In the race toward a driverless future, there is one entity casting a large shadow over the entire endeavor. That entity is Mother Nature. Yes, for all the advances in driverless technology — of which there are many to boast of — autonomous vehicles of today have little capability for effectively dealing with inclement weather.

Even the most minor amounts of snowfall can cause significant difficulties for fully autonomous vehicles. Since heavy rainfall or snow can happen on any given day or, seemingly, for entire seasons, it is critical for the future of driverless roads that these vehicles can appropriately handle the difficult weather.

Fortunately, this issue is not news to many of the brilliant minds working on the future of driving technology. Cameras and sensors currently have a long way to go for self-driving in the snow, but work is being done that could help autonomous vehicles clear these weather-related hurdles.

Could Sensors That See Below Ground Help Autonomous Vehicles Better Solve Their Weather-Related Difficulties?

Bloomberg recently wrote an informative piece about the current difficulties weather pose for self-driving cars.
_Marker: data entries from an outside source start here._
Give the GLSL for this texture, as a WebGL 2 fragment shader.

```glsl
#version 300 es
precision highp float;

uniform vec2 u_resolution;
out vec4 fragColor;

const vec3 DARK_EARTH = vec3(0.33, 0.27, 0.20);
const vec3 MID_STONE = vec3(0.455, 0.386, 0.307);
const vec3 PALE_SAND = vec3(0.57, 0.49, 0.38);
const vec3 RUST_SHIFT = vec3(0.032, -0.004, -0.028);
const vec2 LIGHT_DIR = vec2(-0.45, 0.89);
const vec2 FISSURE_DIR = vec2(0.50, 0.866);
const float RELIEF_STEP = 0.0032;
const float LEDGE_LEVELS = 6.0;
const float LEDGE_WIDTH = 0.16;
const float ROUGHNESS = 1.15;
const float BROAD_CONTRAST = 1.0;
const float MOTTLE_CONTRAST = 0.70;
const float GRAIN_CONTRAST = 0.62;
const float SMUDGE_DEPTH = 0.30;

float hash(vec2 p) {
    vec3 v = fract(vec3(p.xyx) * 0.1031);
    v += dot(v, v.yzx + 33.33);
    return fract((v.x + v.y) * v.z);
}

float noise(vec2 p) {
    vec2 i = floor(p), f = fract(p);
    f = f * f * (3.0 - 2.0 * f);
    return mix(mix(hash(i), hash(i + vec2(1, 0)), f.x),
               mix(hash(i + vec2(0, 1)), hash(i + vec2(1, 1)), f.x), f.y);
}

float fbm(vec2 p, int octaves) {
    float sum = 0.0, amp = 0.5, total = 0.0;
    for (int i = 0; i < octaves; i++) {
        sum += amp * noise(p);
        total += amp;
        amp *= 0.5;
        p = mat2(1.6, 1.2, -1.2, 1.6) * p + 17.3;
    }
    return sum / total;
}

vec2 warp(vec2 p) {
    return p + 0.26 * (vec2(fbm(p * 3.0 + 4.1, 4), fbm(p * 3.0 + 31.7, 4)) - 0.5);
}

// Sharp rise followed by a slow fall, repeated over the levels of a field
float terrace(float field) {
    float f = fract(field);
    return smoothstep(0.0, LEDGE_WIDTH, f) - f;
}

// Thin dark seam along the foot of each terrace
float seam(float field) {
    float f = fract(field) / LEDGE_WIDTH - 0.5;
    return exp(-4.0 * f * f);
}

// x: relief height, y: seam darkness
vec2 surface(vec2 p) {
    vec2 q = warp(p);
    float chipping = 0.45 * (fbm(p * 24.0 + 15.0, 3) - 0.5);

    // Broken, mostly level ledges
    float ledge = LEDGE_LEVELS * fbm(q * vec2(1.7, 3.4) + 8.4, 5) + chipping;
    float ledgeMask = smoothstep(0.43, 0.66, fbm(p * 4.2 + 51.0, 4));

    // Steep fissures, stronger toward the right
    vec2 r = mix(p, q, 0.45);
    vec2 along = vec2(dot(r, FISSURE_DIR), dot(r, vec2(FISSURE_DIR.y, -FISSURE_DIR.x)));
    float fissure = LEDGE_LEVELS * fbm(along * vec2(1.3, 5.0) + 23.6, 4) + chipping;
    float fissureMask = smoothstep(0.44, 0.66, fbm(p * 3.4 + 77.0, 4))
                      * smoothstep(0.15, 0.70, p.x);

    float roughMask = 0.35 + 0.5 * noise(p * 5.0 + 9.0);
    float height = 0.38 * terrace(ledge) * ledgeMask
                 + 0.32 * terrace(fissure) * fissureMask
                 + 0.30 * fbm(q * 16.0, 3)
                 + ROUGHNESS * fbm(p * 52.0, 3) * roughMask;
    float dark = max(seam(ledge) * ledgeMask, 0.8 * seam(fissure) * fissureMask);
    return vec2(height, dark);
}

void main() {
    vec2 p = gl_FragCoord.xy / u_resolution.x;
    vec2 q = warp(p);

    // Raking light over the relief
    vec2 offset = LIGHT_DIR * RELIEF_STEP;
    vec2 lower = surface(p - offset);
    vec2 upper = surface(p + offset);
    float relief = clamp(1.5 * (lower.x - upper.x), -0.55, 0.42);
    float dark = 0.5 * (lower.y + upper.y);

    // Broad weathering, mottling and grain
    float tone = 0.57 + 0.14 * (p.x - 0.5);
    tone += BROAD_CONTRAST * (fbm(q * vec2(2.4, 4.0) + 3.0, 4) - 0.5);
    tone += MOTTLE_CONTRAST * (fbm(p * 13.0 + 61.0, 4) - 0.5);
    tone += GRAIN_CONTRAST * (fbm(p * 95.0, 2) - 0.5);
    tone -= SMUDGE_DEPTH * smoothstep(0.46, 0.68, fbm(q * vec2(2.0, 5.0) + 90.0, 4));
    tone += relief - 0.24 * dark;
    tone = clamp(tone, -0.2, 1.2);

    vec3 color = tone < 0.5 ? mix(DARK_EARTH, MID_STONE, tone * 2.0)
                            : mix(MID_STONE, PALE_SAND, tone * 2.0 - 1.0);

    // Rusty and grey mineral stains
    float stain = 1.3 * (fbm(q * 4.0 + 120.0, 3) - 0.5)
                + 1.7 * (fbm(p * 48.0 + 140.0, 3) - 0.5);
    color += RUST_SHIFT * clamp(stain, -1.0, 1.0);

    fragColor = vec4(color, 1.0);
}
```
However, the article goes on to mention that this "known problem" for the industry is being met with potentially interesting solutions, especially in Boston.
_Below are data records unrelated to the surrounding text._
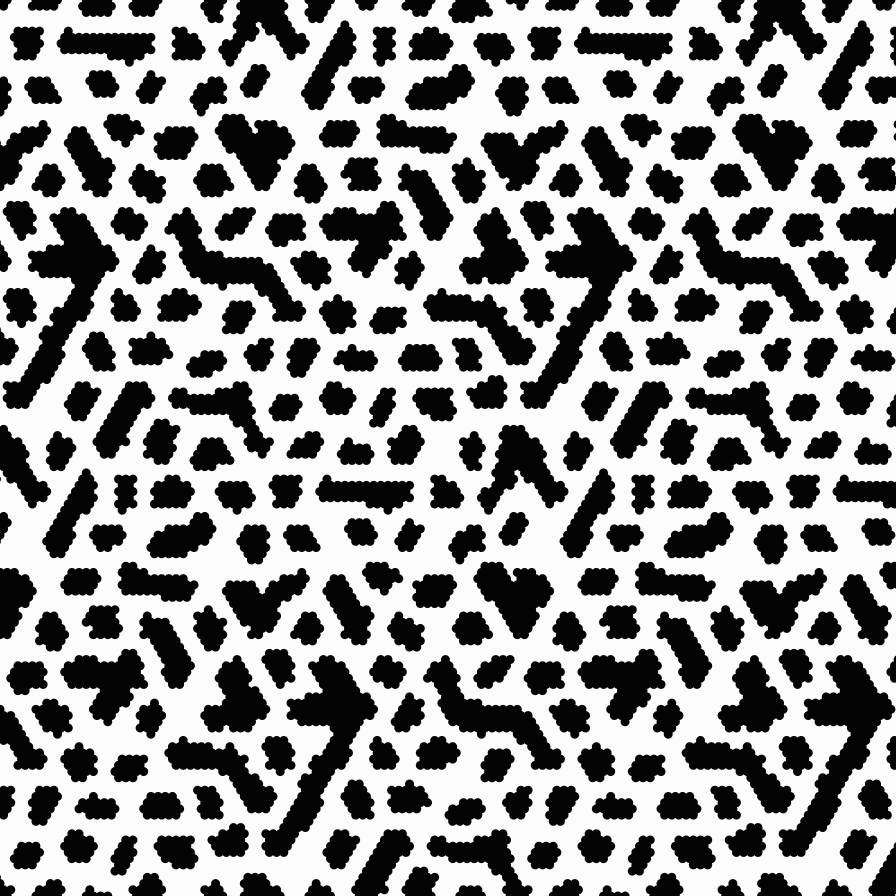
A Shadertoy shader for this pattern:

```glsl
const float SITES = 10.0;  // blob sites along one repeat
const float DOTS = 72.0;   // printed dots along one repeat

vec2 hash2(vec2 cell, float period) {
    uvec2 n = uvec2(mod(cell, period)) + uvec2(17u, 59u);
    uint h = n.x * 1597u ^ n.y * 51749u;
    h = (h ^ (h >> 7)) * 73471u;
    h = (h ^ (h >> 13)) * 60493u;
    h ^= h >> 15;
    return vec2(h & 1023u, (h >> 10) & 1023u) / 1024.0;
}

// Triangular lattice coordinates to the plane and back
vec2 toPlane(vec2 c) { return vec2(c.x + 0.5 * c.y, 0.866025 * c.y); }
vec2 toLattice(vec2 p) { return vec2(p.x - 0.57735 * p.y, 1.1547 * p.y); }

vec2 sitePosition(vec2 cell) {
    return toPlane(cell) + 0.42 * (hash2(cell, SITES) - 0.5);
}

// Step to the linked neighbour, or zero at the end of a chain
vec2 linkStep(vec2 cell) {
    vec2 h = hash2(cell + 3.0, SITES).yx;
    if (h.x > 0.36) return vec2(0.0);
    return h.y < 0.36 ? vec2(1.0, 0.0) : h.y < 0.7 ? vec2(0.0, 1.0) : vec2(1.0, -1.0);
}

vec2 chainEnd(vec2 cell) {
    for (int i = 0; i < 6; i++) {
        vec2 stride = linkStep(cell);
        if (stride == vec2(0.0)) break;
        cell += stride;
    }
    return cell;
}

float segmentDistance(vec2 p, vec2 a, vec2 b) {
    vec2 ab = b - a;
    return length(p - a - ab * clamp(dot(p - a, ab) / dot(ab, ab), 0.0, 1.0));
}

// Positive inside a blob: near its own spine and clear of every other blob
float blobField(vec2 lattice) {
    vec2 p = toPlane(lattice), home = floor(lattice + 0.5), nearestId = vec2(-999.0);
    float nearest = 9.0, other = 9.0;
    for (int j = -2; j <= 2; j++)
    for (int i = -2; i <= 2; i++) {
        vec2 cell = home + vec2(i, j), stride = linkStep(cell);
        vec2 a = sitePosition(cell), b = sitePosition(cell + stride);
        if (stride == vec2(0.0)) {
            float angle = 6.28318 * hash2(cell + 5.0, SITES).x;
            vec2 stub = 0.13 * vec2(cos(angle), sin(angle));
            a -= stub;
            b += stub;
        }
        float d = segmentDistance(p, a, b);
        vec2 id = chainEnd(cell);
        if (id == nearestId) {
            nearest = min(nearest, d);
        } else if (d < nearest) {
            other = nearest;
            nearest = d;
            nearestId = id;
        } else {
            other = min(other, d);
        }
    }
    return min(0.3 - nearest, 0.5 * (other - nearest) - 0.18);
}

void mainImage(out vec4 fragColor, in vec2 fragCoord) {
    // Two staggered rows of repeats fill the height
    float dotsPerHeight = DOTS * 1.73205;
    vec2 p = fragCoord / iResolution.y * dotsPerHeight;
    float pixel = dotsPerHeight / iResolution.y;

    // The three dots around this point
    vec2 lattice = toLattice(p), corner = floor(lattice), f = lattice - corner;
    float ink = 0.0;
    for (int k = 0; k < 3; k++) {
        vec2 offset = k == 0 ? vec2(1.0, 0.0) : k == 1 ? vec2(0.0, 1.0) : vec2(step(1.0, f.x + f.y));
        vec2 cell = corner + offset;
        float ragged = 0.05 * (hash2(cell, DOTS).x - 0.5);
        if (blobField(cell * SITES / DOTS) + ragged > 0.0)
            ink += clamp((0.62 - length(p - toPlane(cell))) / pixel + 0.5, 0.0, 1.0);
    }
    fragColor = vec4(vec3(mix(0.99, 0.01, min(ink, 1.0))), 1.0);
}
```
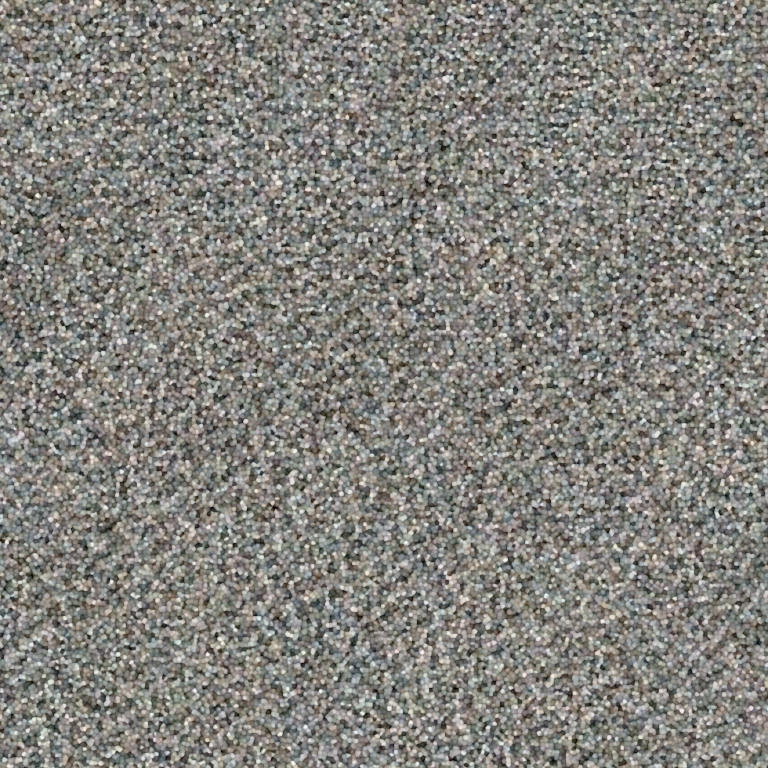
Give the GLSL for this texture, as a WebGL 2 fragment shader.

```glsl
#version 300 es
precision highp float;
// Fine speckled grey stone: tiny jittered grains of random tone and size,
// blended by distance so their edges stay soft, with darker gaps between.
// Faint tint patches and broad mottling vary the neutral base.

uniform vec2 u_resolution;
out vec4 fragColor;

const float GRAINS = 212.0;         // grains across the canvas
const float JITTER = 1.0;           // irregularity of grain positions
const float EDGE_SHARPNESS = 6.5;   // higher gives crisper grain borders
const float SIZE_SPREAD = 1.6;      // how much grains differ in size
const float GRAIN_CONTRAST = 0.86;
const float GAP_DARKNESS = 0.32;
const float GAP_LEVEL = 0.18;       // mean gap measure, keeps brightness steady
const float GRAIN_TINT = 0.05;
const float PATCH_TINT = 0.085;
const float PATCHES = 80.0;         // tint patches across the canvas
const float MOTTLE = 0.055;
const vec3 BASE = vec3(0.519, 0.512, 0.493);
const vec3 RED_CYAN = vec3(0.70, -0.25, -0.30);
const vec3 BLUE_YELLOW = vec3(-0.25, -0.05, 0.80);

float hash(vec2 p) {
    return fract(sin(dot(p, vec2(127.1, 311.7))) * 43758.5453);
}

float valueNoise(vec2 p) {
    vec2 cell = floor(p);
    vec2 f = fract(p);
    f = f * f * (3.0 - 2.0 * f);
    float low = mix(hash(cell), hash(cell + vec2(1.0, 0.0)), f.x);
    float high = mix(hash(cell + vec2(0.0, 1.0)), hash(cell + vec2(1.0, 1.0)), f.x);
    return mix(low, high, f.y);
}

// Returns tone, two tint values (all centred on zero) and the gap measure.
vec4 grainField(vec2 p) {
    vec2 cell = floor(p);
    vec3 sum = vec3(0.0);
    float total = 0.0;
    for (int y = -1; y <= 1; y++) {
        for (int x = -1; x <= 1; x++) {
            vec2 id = cell + vec2(x, y);
            vec2 offset = vec2(hash(id), hash(id + 37.3)) - 0.5;
            vec2 toGrain = id + 0.5 + JITTER * offset - p;
            float size = SIZE_SPREAD * (hash(id + 307.7) - 0.5);
            float weight = exp(size - EDGE_SHARPNESS * dot(toGrain, toGrain));
            float tone = 0.5 * (hash(id + 71.9) + hash(id + 113.7));
            sum += weight * vec3(tone, hash(id + 159.1), hash(id + 203.3));
            total += weight;
        }
    }
    float gap = max(-log(total) / EDGE_SHARPNESS, 0.0);
    return vec4(sum / total - 0.5, gap);
}

// Broad and medium variations in brightness.
float mottling(vec2 uv) {
    float broad = valueNoise(uv * 5.0 + 11.0) - 0.5;
    float medium = valueNoise(uv * 15.0 + 43.0) - 0.5;
    float fine = valueNoise(uv * 42.0 + 87.0) - 0.5;
    return 0.4 * broad + 0.4 * medium + 0.5 * fine;
}

// Two-axis tint made of small patches over wider drifts.
vec2 patchTint(vec2 uv) {
    vec2 small = vec2(valueNoise(uv * PATCHES + 19.0),
                      valueNoise(uv * PATCHES + 251.0));
    vec2 wide = vec2(valueNoise(uv * 13.0 + 131.0),
                     valueNoise(uv * 9.0 + 173.0));
    return small - 0.5 + 0.2 * (wide - 0.5);
}

void main() {
    vec2 uv = gl_FragCoord.xy / u_resolution.y;

    // Grain brightness
    vec4 grain = grainField(uv * GRAINS);
    float light = GRAIN_CONTRAST * grain.x
                - GAP_DARKNESS * (grain.w - GAP_LEVEL)
                + MOTTLE * mottling(uv);

    // Muted colour
    vec2 tint = GRAIN_TINT * grain.yz + PATCH_TINT * patchTint(uv);
    vec3 color = BASE + light + tint.x * RED_CYAN + tint.y * BLUE_YELLOW;

    fragColor = vec4(clamp(color, 0.0, 1.0), 1.0);
}
```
In addition to the unusual problem of Boston’s resilient seagulls stopping autonomous cars by standing in the street, Boston’s snow has proved to be a difficult issue to solve. Yet, while clever engineers solved the seagull issue (by programming the vehicles to slowly move forward to startle the birds into moving), no such solution yet exists for the heavy snow of the Boston area.

That said, a local Boston-area startup has an innovative idea. The potential solution is called WaveSense, which utilizes a built-in radar system of sensors to see below the road itself. By scanning underneath the snow on top of the road, the sensors can instead scan up to 10 feet beneath the ground.
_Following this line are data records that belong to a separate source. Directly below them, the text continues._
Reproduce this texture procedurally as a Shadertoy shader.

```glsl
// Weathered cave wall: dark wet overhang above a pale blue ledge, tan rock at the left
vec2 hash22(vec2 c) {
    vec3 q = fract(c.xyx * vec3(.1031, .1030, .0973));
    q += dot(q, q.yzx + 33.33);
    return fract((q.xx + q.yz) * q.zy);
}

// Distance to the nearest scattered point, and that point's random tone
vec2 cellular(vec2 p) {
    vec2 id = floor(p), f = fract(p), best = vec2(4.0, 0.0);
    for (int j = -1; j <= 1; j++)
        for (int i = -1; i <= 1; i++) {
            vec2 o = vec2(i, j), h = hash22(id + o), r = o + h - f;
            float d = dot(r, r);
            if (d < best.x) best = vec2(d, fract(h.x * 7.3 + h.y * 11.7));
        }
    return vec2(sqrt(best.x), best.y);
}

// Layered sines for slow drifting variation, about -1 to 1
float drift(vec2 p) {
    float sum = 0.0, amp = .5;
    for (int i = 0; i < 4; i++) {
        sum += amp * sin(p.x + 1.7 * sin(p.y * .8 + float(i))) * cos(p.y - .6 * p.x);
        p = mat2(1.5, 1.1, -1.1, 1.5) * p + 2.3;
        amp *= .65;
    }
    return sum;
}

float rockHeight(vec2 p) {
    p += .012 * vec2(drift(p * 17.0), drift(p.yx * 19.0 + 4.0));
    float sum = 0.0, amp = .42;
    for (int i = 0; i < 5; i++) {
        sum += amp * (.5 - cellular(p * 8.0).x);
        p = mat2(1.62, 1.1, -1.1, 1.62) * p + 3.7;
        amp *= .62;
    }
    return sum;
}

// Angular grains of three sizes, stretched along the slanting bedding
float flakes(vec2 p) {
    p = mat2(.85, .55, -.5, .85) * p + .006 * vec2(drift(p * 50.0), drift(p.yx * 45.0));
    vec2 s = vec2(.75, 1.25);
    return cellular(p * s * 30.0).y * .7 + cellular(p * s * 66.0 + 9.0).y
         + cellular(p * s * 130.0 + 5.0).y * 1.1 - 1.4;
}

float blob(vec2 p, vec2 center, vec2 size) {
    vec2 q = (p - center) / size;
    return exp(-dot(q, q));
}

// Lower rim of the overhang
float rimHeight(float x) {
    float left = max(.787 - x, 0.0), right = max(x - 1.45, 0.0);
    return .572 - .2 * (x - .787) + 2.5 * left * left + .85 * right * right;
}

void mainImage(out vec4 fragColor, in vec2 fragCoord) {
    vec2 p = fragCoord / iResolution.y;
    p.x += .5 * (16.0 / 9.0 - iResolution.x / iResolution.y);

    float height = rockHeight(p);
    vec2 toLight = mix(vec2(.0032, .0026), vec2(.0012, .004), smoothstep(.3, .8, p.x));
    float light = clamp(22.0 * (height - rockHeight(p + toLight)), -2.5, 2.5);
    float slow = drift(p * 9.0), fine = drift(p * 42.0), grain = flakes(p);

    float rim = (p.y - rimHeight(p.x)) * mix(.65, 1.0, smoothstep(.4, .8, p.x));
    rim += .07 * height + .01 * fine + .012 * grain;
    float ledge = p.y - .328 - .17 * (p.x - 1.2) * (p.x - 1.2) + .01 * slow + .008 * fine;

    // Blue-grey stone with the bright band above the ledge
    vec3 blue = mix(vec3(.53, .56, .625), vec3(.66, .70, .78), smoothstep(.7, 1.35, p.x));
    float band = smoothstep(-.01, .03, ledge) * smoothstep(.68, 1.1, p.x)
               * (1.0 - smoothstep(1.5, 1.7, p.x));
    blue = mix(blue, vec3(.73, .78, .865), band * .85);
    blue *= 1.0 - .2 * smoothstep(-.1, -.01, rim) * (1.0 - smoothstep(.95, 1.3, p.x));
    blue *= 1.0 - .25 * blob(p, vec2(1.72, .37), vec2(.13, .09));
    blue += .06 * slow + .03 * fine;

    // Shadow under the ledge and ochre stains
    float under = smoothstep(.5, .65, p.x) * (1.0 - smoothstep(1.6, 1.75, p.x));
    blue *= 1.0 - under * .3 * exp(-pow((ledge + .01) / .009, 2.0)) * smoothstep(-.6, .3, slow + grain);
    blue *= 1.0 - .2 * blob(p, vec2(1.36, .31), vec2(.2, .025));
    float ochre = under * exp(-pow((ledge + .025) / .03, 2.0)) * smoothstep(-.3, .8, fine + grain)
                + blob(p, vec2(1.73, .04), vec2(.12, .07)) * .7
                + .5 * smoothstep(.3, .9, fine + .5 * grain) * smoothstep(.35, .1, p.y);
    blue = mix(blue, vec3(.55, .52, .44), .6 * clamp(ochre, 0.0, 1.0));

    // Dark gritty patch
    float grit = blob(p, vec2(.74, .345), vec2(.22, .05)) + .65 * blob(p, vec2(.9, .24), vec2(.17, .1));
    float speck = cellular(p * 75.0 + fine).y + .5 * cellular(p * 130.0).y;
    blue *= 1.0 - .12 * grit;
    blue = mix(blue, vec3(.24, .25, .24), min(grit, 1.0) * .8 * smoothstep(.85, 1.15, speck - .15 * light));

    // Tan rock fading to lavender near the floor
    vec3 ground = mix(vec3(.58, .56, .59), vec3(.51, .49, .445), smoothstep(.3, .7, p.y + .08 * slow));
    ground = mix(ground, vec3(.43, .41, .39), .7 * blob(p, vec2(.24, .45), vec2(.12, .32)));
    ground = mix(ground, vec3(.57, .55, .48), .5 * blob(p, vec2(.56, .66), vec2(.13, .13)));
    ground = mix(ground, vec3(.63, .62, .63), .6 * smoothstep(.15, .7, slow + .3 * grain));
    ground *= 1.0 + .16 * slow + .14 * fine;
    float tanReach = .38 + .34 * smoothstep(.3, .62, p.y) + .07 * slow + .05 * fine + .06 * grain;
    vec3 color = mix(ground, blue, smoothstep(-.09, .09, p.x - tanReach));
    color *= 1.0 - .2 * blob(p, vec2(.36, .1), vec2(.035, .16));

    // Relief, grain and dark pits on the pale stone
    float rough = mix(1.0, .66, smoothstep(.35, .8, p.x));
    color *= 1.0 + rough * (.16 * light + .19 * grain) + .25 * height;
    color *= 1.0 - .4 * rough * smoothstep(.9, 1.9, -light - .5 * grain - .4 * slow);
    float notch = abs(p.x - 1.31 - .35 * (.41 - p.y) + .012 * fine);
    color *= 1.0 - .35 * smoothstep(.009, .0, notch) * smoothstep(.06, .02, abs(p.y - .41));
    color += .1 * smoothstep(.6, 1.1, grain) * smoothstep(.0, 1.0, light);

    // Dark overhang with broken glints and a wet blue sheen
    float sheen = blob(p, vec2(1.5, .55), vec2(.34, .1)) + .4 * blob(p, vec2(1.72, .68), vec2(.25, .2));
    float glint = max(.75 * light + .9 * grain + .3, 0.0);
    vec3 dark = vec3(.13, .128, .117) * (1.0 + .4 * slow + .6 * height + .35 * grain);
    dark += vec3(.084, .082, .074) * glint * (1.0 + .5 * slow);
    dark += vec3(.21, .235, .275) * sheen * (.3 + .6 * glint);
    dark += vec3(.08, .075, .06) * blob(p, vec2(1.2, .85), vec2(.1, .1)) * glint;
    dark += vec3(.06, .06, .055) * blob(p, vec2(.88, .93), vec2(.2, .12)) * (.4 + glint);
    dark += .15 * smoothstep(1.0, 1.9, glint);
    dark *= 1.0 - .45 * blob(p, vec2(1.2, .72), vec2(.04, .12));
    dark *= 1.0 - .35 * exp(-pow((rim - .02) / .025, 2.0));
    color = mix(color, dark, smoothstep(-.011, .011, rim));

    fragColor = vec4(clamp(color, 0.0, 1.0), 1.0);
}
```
This technology, the startup believes, could help overcome the current difficulties for cameras and sensors to be reliable in heavy snowfall. Even so, fog and rain continue to also be significant issues for autonomous vehicles, showing that the industry still has many growing pains to overcome.

What makes matters especially complex is that vehicles will run into different weather-related issues depending on where the vehicles operate. Boston makes matters tricky with snow, whereas London’s fog or Seattle’s rain could prove equally problematic for some self-driving sensors and cameras.

More than anything, though, these solutions will take time to implement well. WaveSense, for example, will depend on a season of driving its beneath-ground sensors around the Boston area during the winter to improve product developments.

Once these technologies overcome the requisite hurdles, we may one day see self-driving vehicles that can drive in all manner of weather. Even then, sensors and products can fail, which is one of several reasons why a shift to self-driving cars could turn car accident lawsuits into issues over product liability, rather than the typical negligence-based lawsuits.

If you or a loved one has been injured in a self-driving car accident, contact us for a free case evaluation to speak with a self-driving car accident lawyer at The Ledger Law Firm.